In the 15th century, leg wear started to become more of an accessory than ever and this tradition started in an unusual way. In 1477, the Swiss won an important victory against Burgundy. The flags and banners of Burgundy that were left on the field were retrieve, cut up and turned into scrap fabric for repairing uniforms. The Swiss proudly wore their foe's insignia as a symbol of their prowess.  This tradition caught on elsewhere and soon nobles were sporting their family crests on their own leggings. The Swiss Guard actually keeps this tradition alive today and where brightly coloured striped leggings and other garments as part of their official uniform.
Ever since this time, brightly coloured and highly ornate patterns on garments were considered fashionable and some of this tradition has persisted into modern times. So what exactly is the modern hosiery scene's history? What about more recent trends?
Hosiery saw a resurgence in the '40s and fifties after the war. Scarcity of Nylon and silk made stockings very desirable and coveted amongst women and as soon as rationing stopped, they become incredibly popular once again. The style was mostly plain, which reflects the rest of the era. Austerity was the watchword of the decade and this carried across into style and fashion. Stockings were tan or beige and were either plain or had a back seam.
As the Fifties came around, more cheerful patterns started to emerge. Florals became some of the most exciting and popular types of motifs out there. As austerity started to wane and become unpopular, the more cheerful colours and patterns saw a resurgence.
Mary Quant and Pamela Mann Legwear in the 60s
Florals and bright colours are a classic choice though, so they didn't see any dip in popularity when the 1960s arrived. Flower Power is iconic and synonymous with the Sixties. It was present in everything that people designed and manufactured, even in their tights. But the flowers of the Sixties were more artificial and Pop Art in style. Mary Quant, who founded the brand Pamela Mann Legwear, was one of the first to attempt this style of design, building on her success with popularising the mini-skirt. Comic book style fashion meant that delicate and dainty stitched florals that were so popular in previous decades went out of the window and more sharp and abstract version were introduced. By this time, tights were much more popular that stockings for their convenience and easy of use.

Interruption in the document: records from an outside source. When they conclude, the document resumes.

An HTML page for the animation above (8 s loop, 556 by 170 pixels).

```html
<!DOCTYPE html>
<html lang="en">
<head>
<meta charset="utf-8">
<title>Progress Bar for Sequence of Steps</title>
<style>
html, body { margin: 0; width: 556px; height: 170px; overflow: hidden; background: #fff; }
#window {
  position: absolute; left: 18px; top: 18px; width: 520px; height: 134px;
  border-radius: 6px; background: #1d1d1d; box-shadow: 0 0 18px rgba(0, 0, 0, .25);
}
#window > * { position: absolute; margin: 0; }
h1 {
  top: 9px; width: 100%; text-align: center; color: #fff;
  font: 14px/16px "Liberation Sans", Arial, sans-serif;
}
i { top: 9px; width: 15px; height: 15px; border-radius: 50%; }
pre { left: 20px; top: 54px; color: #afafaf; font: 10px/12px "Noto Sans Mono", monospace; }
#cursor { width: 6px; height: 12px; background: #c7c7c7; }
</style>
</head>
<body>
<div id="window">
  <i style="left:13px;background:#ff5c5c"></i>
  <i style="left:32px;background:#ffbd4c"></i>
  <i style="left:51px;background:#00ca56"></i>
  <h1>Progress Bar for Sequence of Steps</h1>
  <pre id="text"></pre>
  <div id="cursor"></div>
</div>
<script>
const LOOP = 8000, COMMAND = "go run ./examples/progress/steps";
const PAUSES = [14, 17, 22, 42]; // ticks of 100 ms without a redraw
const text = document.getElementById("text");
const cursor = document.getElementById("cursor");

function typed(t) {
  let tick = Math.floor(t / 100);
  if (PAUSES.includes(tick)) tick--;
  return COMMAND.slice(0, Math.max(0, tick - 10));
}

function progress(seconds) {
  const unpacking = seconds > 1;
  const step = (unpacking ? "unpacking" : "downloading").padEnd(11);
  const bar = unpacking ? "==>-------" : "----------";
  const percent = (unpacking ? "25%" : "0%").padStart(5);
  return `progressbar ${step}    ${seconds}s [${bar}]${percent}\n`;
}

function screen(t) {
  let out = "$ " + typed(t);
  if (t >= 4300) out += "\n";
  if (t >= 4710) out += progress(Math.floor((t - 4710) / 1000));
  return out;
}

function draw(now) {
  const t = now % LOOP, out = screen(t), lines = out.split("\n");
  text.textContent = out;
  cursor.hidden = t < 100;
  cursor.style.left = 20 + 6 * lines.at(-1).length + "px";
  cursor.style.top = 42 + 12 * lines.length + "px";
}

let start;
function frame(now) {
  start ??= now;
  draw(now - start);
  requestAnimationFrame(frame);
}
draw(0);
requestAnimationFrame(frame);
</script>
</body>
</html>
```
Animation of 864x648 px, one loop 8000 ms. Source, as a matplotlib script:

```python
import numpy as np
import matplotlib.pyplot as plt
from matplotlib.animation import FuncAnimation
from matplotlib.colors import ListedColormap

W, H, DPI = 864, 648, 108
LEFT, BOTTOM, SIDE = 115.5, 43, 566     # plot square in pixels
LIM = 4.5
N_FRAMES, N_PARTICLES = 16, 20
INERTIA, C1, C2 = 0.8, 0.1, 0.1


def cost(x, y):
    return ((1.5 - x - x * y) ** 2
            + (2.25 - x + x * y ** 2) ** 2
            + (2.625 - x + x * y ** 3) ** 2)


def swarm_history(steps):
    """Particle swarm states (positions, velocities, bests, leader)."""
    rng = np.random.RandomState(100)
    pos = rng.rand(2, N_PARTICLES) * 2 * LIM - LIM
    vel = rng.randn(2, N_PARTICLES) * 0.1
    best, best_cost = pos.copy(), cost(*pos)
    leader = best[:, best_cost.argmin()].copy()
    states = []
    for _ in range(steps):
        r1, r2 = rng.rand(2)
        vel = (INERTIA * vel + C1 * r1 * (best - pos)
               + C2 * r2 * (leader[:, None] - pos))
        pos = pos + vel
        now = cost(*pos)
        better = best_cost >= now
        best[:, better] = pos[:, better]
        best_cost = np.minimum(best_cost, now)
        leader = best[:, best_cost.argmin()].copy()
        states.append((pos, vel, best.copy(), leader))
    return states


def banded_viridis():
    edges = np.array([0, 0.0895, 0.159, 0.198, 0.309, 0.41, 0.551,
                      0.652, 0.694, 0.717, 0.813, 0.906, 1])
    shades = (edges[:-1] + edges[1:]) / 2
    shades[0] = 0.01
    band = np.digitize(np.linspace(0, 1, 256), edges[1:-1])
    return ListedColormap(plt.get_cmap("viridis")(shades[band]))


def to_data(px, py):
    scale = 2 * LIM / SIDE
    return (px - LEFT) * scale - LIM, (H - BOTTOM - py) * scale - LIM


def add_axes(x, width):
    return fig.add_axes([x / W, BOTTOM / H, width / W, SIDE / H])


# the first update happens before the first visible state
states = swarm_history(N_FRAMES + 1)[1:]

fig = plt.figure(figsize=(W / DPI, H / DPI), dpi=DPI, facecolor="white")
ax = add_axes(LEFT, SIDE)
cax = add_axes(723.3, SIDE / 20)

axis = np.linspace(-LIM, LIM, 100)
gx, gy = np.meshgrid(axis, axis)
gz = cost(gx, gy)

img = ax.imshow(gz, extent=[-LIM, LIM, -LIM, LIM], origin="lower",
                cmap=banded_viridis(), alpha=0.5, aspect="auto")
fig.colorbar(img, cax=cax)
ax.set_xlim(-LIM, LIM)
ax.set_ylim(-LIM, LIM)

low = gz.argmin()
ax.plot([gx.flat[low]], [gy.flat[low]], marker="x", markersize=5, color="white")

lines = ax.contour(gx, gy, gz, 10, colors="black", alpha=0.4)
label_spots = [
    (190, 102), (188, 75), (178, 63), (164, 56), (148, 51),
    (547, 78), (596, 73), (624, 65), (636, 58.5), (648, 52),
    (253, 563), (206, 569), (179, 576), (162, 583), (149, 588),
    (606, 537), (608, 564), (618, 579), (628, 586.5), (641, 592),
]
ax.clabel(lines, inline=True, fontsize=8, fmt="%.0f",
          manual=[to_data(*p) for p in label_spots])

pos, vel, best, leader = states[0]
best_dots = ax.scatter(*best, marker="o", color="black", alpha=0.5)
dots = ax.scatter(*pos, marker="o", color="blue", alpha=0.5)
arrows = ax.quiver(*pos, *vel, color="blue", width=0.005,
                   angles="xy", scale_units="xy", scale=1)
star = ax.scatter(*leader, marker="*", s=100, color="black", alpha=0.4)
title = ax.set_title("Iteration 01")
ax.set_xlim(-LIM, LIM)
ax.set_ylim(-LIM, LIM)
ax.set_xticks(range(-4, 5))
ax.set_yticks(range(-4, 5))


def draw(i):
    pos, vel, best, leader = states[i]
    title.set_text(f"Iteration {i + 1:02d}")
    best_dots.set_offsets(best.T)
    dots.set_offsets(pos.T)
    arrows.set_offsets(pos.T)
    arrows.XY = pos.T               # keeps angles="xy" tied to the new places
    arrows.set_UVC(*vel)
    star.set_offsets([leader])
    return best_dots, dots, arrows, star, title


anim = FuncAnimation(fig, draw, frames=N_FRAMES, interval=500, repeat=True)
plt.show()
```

Fashion took the lessons they learned in the 1960s about more vibrant colours and took them to the extreme in the 70s, but in a completely different direction. Instead of florals, more psychedelic and abstract patterns were most popular amongst fashionistas. This was true for all different kinds of garments, but no less true for tights and other kinds of leg wear.
Although these were the most loved styles of their time and these were the styles that became most representative of their times, it's not fair or accurate to pigeon-hole a decade entirely. The '70s was also the decade of disco. Disco fashion is characterised by shine and glitter. Whether it be gold silver or any bright and noticeable colour, disco was most associated with fashion that really stood out and shone. Meant to compliment and make the most out of the clubs and bars that the disco scene took place in, these kinds of materials certainly didn't die in 1979 when the music did. Even today, lurex is a great fabric for adding a unique glitter and shine to your tights and it's remained very popular with people looking to join in the nightlife.

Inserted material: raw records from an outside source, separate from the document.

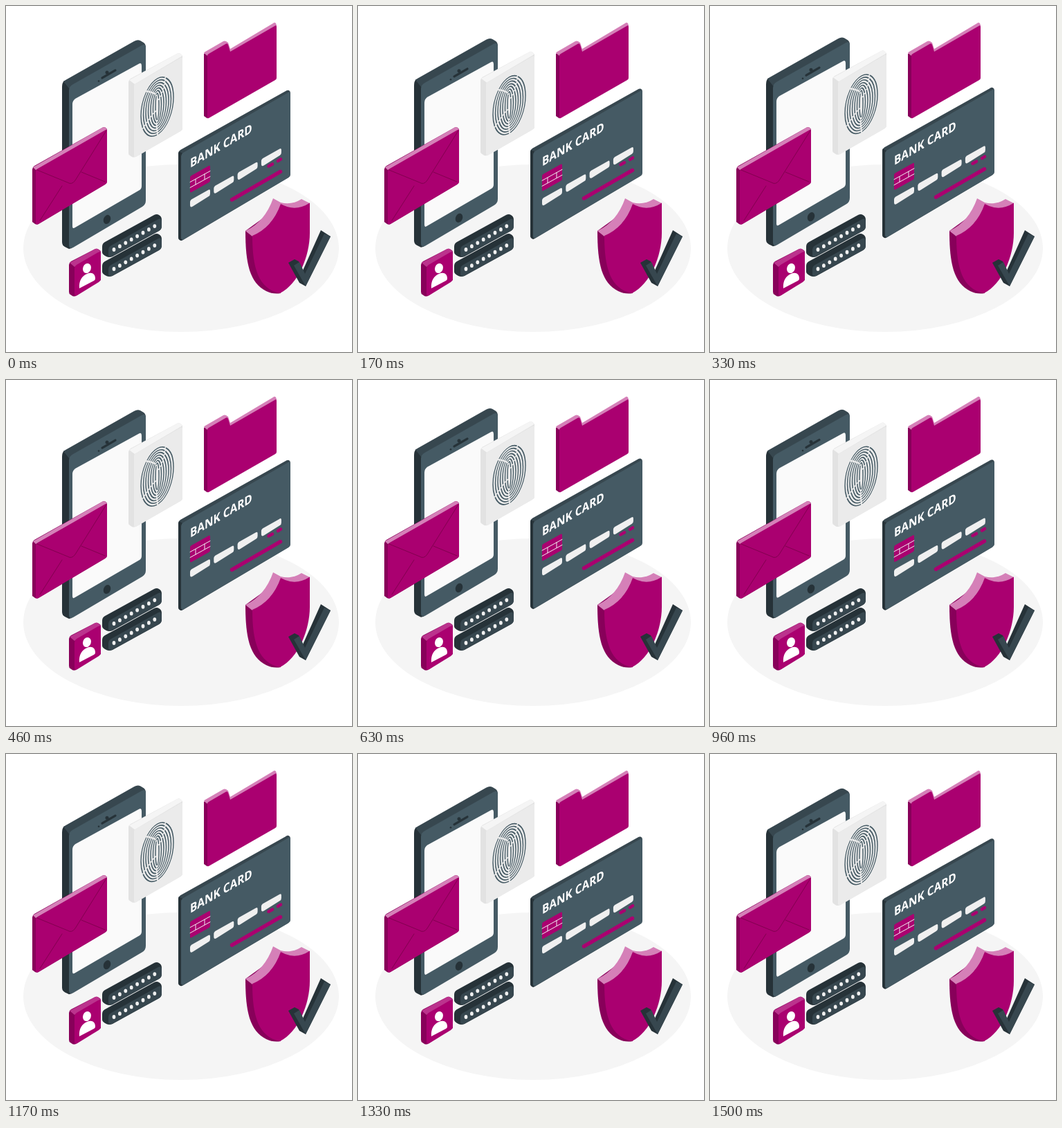
Recreate the animation shown at these times as an HTML page. Size 500x500 px, loop 1540 ms.

```html
<!DOCTYPE html>
<html lang="en">
<head>
<meta charset="utf-8">
<style>
html, body { margin: 0; height: 100%; overflow: hidden; background: #fff; }
svg { display: block; width: 100vw; height: 100vh; }
.front { fill: #455a64; }
.dark { fill: #37474f; }
.darkest { fill: #263238; }
.pink { fill: #aa0070; }
.pink-side { fill: #88005a; }
.pink-top { fill: #d580b8; }
.light { fill: #f0f0f0; }
.line { fill: none; stroke-linecap: round; stroke-linejoin: round; }
text { font: 600 17.8px "Noto Sans", "Open Sans", sans-serif; fill: #fff; }
</style>
</head>
<body>
<svg viewBox="0 0 500 500">
  <ellipse cx="253" cy="350" rx="228" ry="121" fill="#f5f5f5"/>

  <g class="float">
    <!-- phone -->
    <path class="darkest" d="M81 117Q81 111 84 108L95 113V350L91 351L85 348Q81 346 81 341Z"/>
    <path class="dark" d="M83 109L86 107L185 51Q190 48 194 50L199 53Q202 55 202 60L97 120L91 119Z"/>
    <path class="front" d="M91 122Q91 116 97 113L196 57Q202 54 202 61V281Q202 287 197 290L97 349Q91 352 91 345Z"/>
    <path fill="#fafafa" d="M96 142Q96 137 100 134L192 83.500Q196 81 196 87V260Q196 264 193 266L100 320Q96 323 96 318Z"/>
    <g class="darkest">
      <circle cx="146" cy="96" r="2.500"/>
      <circle cx="134" cy="108.500" r="1.300"/>
      <ellipse cx="146" cy="308.500" rx="5" ry="6.800" transform="rotate(22 146 308.500)"/>
    </g>
    <path class="line" stroke="#263238" stroke-width="3.200" d="M139 104L158 93"/>

    <!-- fingerprint tile -->
    <path fill="#e2e2e2" d="M177 110Q177 107 180 105L247 69Q250 67 252 69L255 72V177Q255 179 252 181L187 218Q184 219 182 218L179 216Q177 215 177 213Z"/>
    <path fill="#f5f5f5" d="M178 107L247 69Q250 67 252 69L255 72L186 113Z"/>
    <path fill="#ebebeb" d="M185 115Q185 113 188 112L252 75Q255 73 255 76V177Q255 179 252 181L188 218Q185 219 185 216Z"/>
    <g id="print" class="line" stroke="#455a64" stroke-width="1.400" transform="matrix(1 -.577 0 1 218.500 145.500)"/>
  </g>

  <!-- envelope -->
  <path class="pink-side" d="M38 236Q38 233 41 231L139 176Q142 174 144 176L146 178V254Q146 256 143 258L47 315Q44 316 42 315L38 312Z"/>
  <path class="pink-top" d="M39 233L139 176Q142 174 144 176L146 179L43 237Z"/>
  <path class="pink" d="M43 239Q43 237 46 235L143 179.500Q146 177.500 146 181V254Q146 256 143 258L47 315Q43 317 43 313Z"/>
  <path class="line" stroke="#82004f" d="M45 237L89 255Q95 259 100 252L145 180M49 310L81 260M143 254L109 240"/>

  <!-- bank card -->
  <g class="float">
    <path class="dark" d="M249 213Q249 210 252 208L404 123Q407 121 409 122Q411 123 411 126V243Q411 246 408 248L256 338Q253 340 251 338Q249 337 249 334Z"/>
    <path class="darkest" d="M249 213L250 210L255 213V338L253 339Q249 338 249 334Z"/>
    <path class="front" d="M253 217Q253 214 256 212L408 125Q411 123 411 127V243Q411 246 408 248L257 337Q253 339 253 335Z"/>
    <text transform="matrix(.866 -.5 0 1 266 234)">BANK CARD</text>
    <path class="pink" d="M266 248Q266 246 268 245L293 231Q295 230 295 232V252Q295 254 293 255L268 269Q266 270 266 268Z"/>
    <path class="line" stroke="#f0f0f0" d="M266 254.500L295 238.500M266 262.500L295 246.500M274 250.500V258M287 243V250.500"/>
    <g id="bars" class="light"></g>
    <path class="line" stroke="#aa0070" stroke-width="5.500" d="M326.500 280L396.500 239.500"/>
    <path class="line" stroke="#aa0070" stroke-width="4.500" d="M379.500 231.500L385 228.500M393 224L397 221.500"/>
  </g>

  <!-- folder -->
  <path class="pink-side" d="M286 69L291 68V162.500L286 159Z"/>
  <path class="pink-top" d="M286 68Q286 67 288 66L314 51Q316 50 318 51L321 53L324 62L386 25Q388 23 390 25L391 28L324 68L291 72Z"/>
  <path class="pink" d="M291 71.500Q291 70 293 69L318 54.500Q320 53.500 321 56L324 66L389 28.500Q391 27 391 30V104Q391 106 389 107L293 162Q291 163 291 161Z"/>

  <!-- user tile -->
  <path class="pink-side" d="M91 374Q91 371 94 369L129 351Q132 350 134 352Q137 353 137 356V396L101 419Q98 420 96 419L93 417Q91 416 91 413Z"/>
  <path fill="#bb338d" d="M92 371L129 351Q132 350 134 352L137 355L99 377Z"/>
  <path class="pink" d="M99 379Q99 376 102 374L133 356Q137 354 137 358V394Q137 397 134 399L103 418Q99 420 99 416Z"/>
  <g fill="#fff">
    <ellipse cx="117" cy="379" rx="5.800" ry="7.200" transform="rotate(20 117 379)"/>
    <path d="M106 408C105 397 110 390 117 387C124 384 129 387 129 394Q129 396 127 397Z"/>
  </g>

  <g id="passwords"></g>

  <!-- shield -->
  <path class="pink-side" d="M346 325L397 288V415Q386 417 376 412C352 400 346 372 346 325Z"/>
  <path class="pink-top" d="M346 325Q374 312 386 278L397 284Q413 288 427 279L439 285Q417 299 397 288Q384 321 356 333Z"/>
  <path class="pink" d="M356 332Q385 320 397 286Q418 298 439 284.500V328C439 362 422 402 396 415C365 409 356 379 356 332Z"/>

  <!-- check mark -->
  <path class="darkest" d="M408 371L417 366L423 369L429 382L455 324L469 333L433 405L424 400Z"/>
  <path class="dark" d="M416 375L424 370L432 387L460 329L469 333L433 405Z"/>
</svg>
<script>
const $ = id => document.getElementById(id);
const range = (n, draw) => Array.from({ length: n }, (_, i) => draw(i)).join('');

// Evenly spaced oval ridges, broken by small gaps.
$('print').innerHTML = range(7, k => {
  const r = 2.5 + k * 3.5;
  const dashes = `${19 + k * 5} 3 ${11 + k * 3} 3`;
  return `<ellipse rx="${r}" ry="${r + 17}" stroke-dasharray="${dashes}"/>`;
});

$('bars').innerHTML = range(4, i =>
  `<path transform="translate(${i * 34.3} ${i * -19.7})"
    d="M266 283Q266 281 268 279.500L292 266Q295 264 295 267V271Q295 274 293 275L270 289.500Q266 292 266 288Z"/>`);

const dots = range(8, i => `<ellipse cx="${156 + i * 8.4}" cy="${352 - i * 4.85}" rx="2.400" ry="2.900"/>`);
$('passwords').innerHTML = range(2, i => `<g transform="translate(0 ${i * 28})">
  <path class="darkest" d="M139 348Q139 343 143 341L214 302Q218 300 221 302Q225 304 225 309V318Q225 323 221 325L154 362Q149 364 145 362Q139 359 139 356Z"/>
  <path class="dark" d="M148 353Q148 348 152 346L220 308Q225 306 225 311V318Q225 323 221 325L153 362Q148 364 148 359Z"/>
  <g class="light">${dots}</g></g>`);

const LOOP = 1540, STEPS = 37, RISE = 10;
const floating = document.querySelectorAll('.float');

// Constant-speed rise and fall, stepped at 24 pictures a second.
function render() {
  const step = Math.floor(performance.now() % LOOP / LOOP * STEPS);
  const phase = (step + 1) / STEPS;
  const lift = RISE * (1 - Math.abs(1 - 2 * phase));
  floating.forEach(g => g.setAttribute('transform', `translate(0 ${.5 - lift})`));
  requestAnimationFrame(render);
}
render();
</script>
</body>
</html>
```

As for the '80s and '90s, leg wear took a dramatic turn away from tights and towards leggings. Like the change from stockings to tights before it, the convenience and durability of leggings out-did more fragile tights designs. Combine this with their futuristic look and you have something that really appealed to the style of the day. The neon and cyberpunk feel of these two decades was perfectly complimented by the close-fitting, wet-look of black shiny leggings or the raw, party-ready animal prints that were as wild as the hair.

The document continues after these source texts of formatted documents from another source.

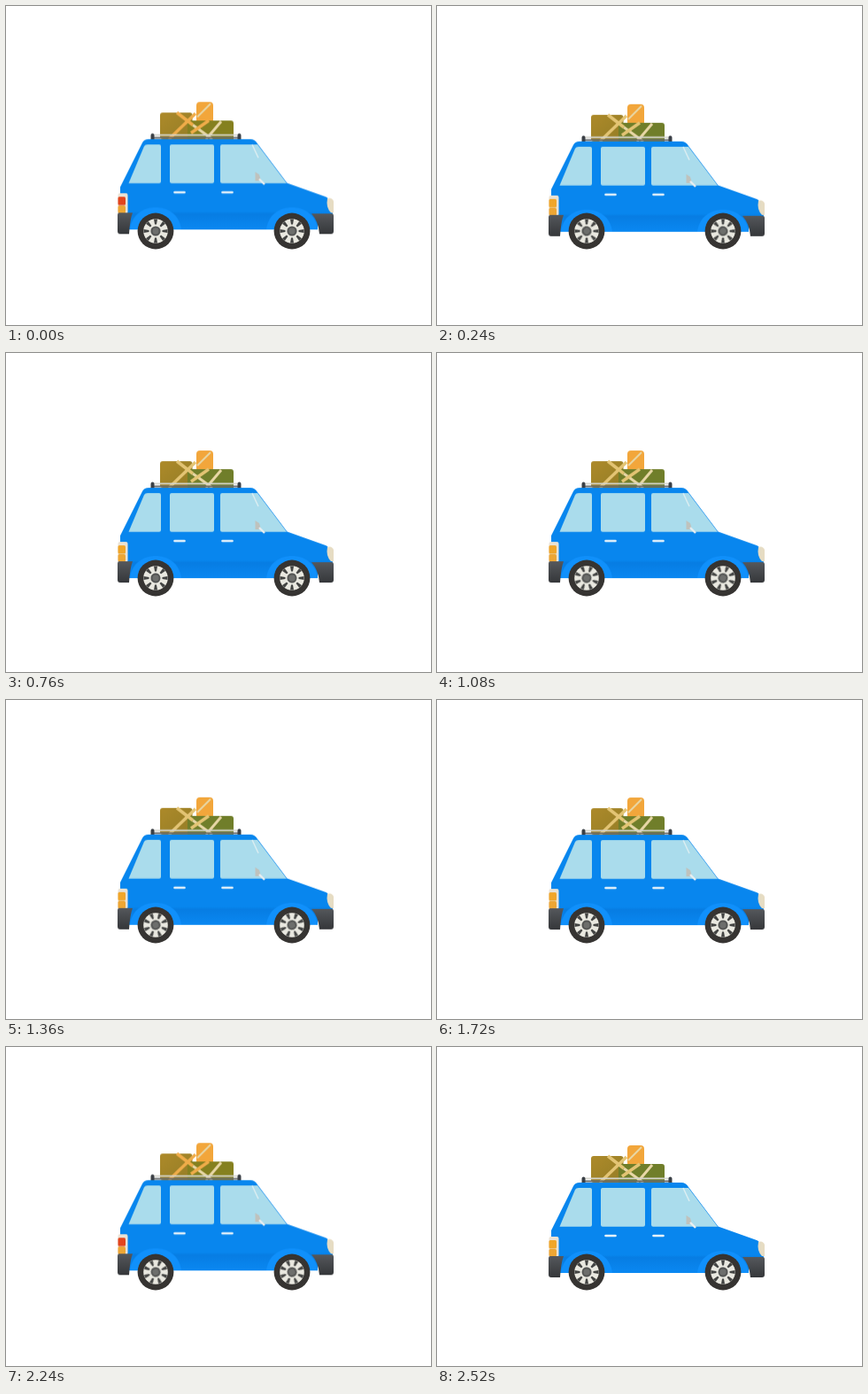
An HTML page for the animation above (2560 ms loop, 480 by 360 pixels).

```html
<!DOCTYPE html>
<html lang="en">
<head>
<meta charset="utf-8">
<title>Loaded car</title>
<style>
  html, body { margin: 0; width: 100%; height: 100%; overflow: hidden; background: #fff; }
  svg { display: block; width: 480px; height: 360px; }
  .car { animation: bounce 320ms step-end infinite; }
  .spin { animation: spin 640ms steps(16) infinite; }
  .lamp { fill: #f0a62a; animation: lamp 320ms step-end infinite; }
  .strap { stroke: #e3c474; animation: strap 320ms step-end infinite; }
  .case { fill: #707e2a; animation: case 320ms step-end infinite; }
  @keyframes bounce {
    0% { transform: translateY(.3px); }
    12.5% { transform: translateY(1.2px); }
    25% { transform: translateY(1.8px); }
    37.5% { transform: translateY(2.1px); }
    50% { transform: translateY(2.4px); }
    62.5% { transform: translateY(2.6px); }
    75% { transform: translateY(2.8px); }
    87.5%, 100% { transform: translateY(3px); }
  }
  @keyframes spin { to { transform: rotate(360deg); } }
  @keyframes lamp { 0% { fill: #e2451e; } 12.5%, 100% { fill: #f0a62a; } }
  @keyframes strap { 0% { stroke: #efac49; } 12.5%, 100% { stroke: #e3c474; } }
  @keyframes case { 0% { fill: #85801f; } 12.5%, 100% { fill: #707e2a; } }
</style>
</head>
<body>
<svg viewBox="0 0 480 360">
  <defs>
    <linearGradient id="paint" x2="0" y2="1">
      <stop offset="0" stop-color="#0886ee"/>
      <stop offset=".8" stop-color="#0886ee"/>
      <stop offset=".83" stop-color="#077de3"/>
      <stop offset="1" stop-color="#0a88f2"/>
    </linearGradient>
    <linearGradient id="rubber" x2="0" y2="1">
      <stop offset="0" stop-color="#55585c"/>
      <stop offset="1" stop-color="#35373a"/>
    </linearGradient>
    <linearGradient id="box" x2="1" y2="1">
      <stop offset="0" stop-color="#ad8a2a"/>
      <stop offset="1" stop-color="#947d26"/>
    </linearGradient>
    <g id="wheel">
      <circle r="20.4" fill="#363432"/>
      <circle r="13.8" fill="#e9e8e0"/>
      <g class="spin">
        <g fill="#434443">
          <path id="pair" d="M-2-13.500H2L1-7.500H-1ZM-2 13.500H2L1 7.500H-1Z"/>
          <use href="#pair" transform="rotate(45)"/>
          <use href="#pair" transform="rotate(90)"/>
          <use href="#pair" transform="rotate(135)"/>
        </g>
        <circle r="5.6" fill="#555655"/>
        <circle r="3.4" fill="#6d6e6c"/>
      </g>
    </g>
    <path id="handle" d="M0 0H11" stroke="#e5f2fa" stroke-width="2.6" stroke-linecap="round"/>
    <path id="arch" d="M-29 0C-27-17-14-25 0-25S27-17 29 0Z" fill="#1090fb"/>
  </defs>

  <g class="car">
    <rect x="174" y="120" width="36.500" height="30" rx="3" fill="url(#box)"/>
    <rect x="215" y="108" width="19" height="24" rx="4" fill="#f2a63b"/>
    <path class="case" d="M205 150V133Q205 129 209 129H254Q257 129 257 132V150Z"/>
    <g fill="none" stroke="#e8d7a6" stroke-width="3">
      <path d="M211 134L233 150M226 150L243 130"/>
      <path d="M216 125L231 110" stroke-width="2"/>
      <path class="strap" d="M184 150L214 121M193 120L211 134M209 143L229 129" stroke-width="3.500"/>
    </g>
    <path d="M165 148.500H264" stroke="#666b6c" stroke-width="2"/>
    <path d="M164 145.300H265" stroke="#d5d5cd" stroke-width="1.800"/>
    <path d="M165.500 145.500V151M263.500 145.500V151" stroke="#3b4046" stroke-width="4" stroke-linecap="round"/>

    <path fill="url(#paint)" d="M129 235V204L154 154Q156 150 161 150H276Q281 150 284 155L317.500 199.500L361 215Q367 217 369 235V247H352V252H138V247H130Z"/>
    <use href="#arch" x="169" y="252"/>
    <use href="#arch" x="323" y="252"/>

    <g fill="#aadcec">
      <path d="M138.500 199.700L156 158Q157 156 160 156H173Q175 156 175 158V197.700Q175 199.700 173 199.700Z"/>
      <rect x="185" y="156" width="50" height="43.700" rx="2"/>
      <path d="M242 158Q242 156 244 156H284L317 199.700H244Q242 199.700 242 197.700Z"/>
    </g>
    <path d="M278 156L285 171" stroke="#dceef2" stroke-width="1.500"/>
    <path d="M281.500 187L286 190L288 197H281.500Z" fill="#bfc2bd"/>
    <path d="M286 195L292 201" stroke="#e9eef0" stroke-width="2.400"/>
    <use href="#handle" x="190.500" y="210"/>
    <use href="#handle" x="244.500" y="210"/>

    <rect x="126.500" y="211" width="11" height="23" rx="2" fill="#e9e2d5"/>
    <rect class="lamp" x="126.500" y="215" width="8.500" height="9.500" rx="1.500"/>
    <rect x="126.500" y="225" width="8.500" height="8.500" rx="1.500" fill="#eda634"/>
    <path d="M363 217Q368 215 370 220V233H367Q361 227 363 217Z" fill="#e6dcc3"/>
    <path d="M128 233H143Q140 241 139 257H129Q126 257 126 254V235Q126 233 128 233Z" fill="url(#rubber)"/>
    <path d="M345 234H368Q370 234 370 236V254Q370 257 367 257H354Q353 243 345 234Z" fill="url(#rubber)"/>
  </g>

  <use href="#wheel" x="169" y="254"/>
  <use href="#wheel" x="323" y="254"/>
</svg>
</body>
</html>
```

As for the present day, all the most iconic and best trends of the past have made their way into our recent portfolios and designs are reviving all the above styles, one by one. This means all the most loved and praised artefacts of recent years and bygone decades are at your fingertips to explore and tryout for yourself.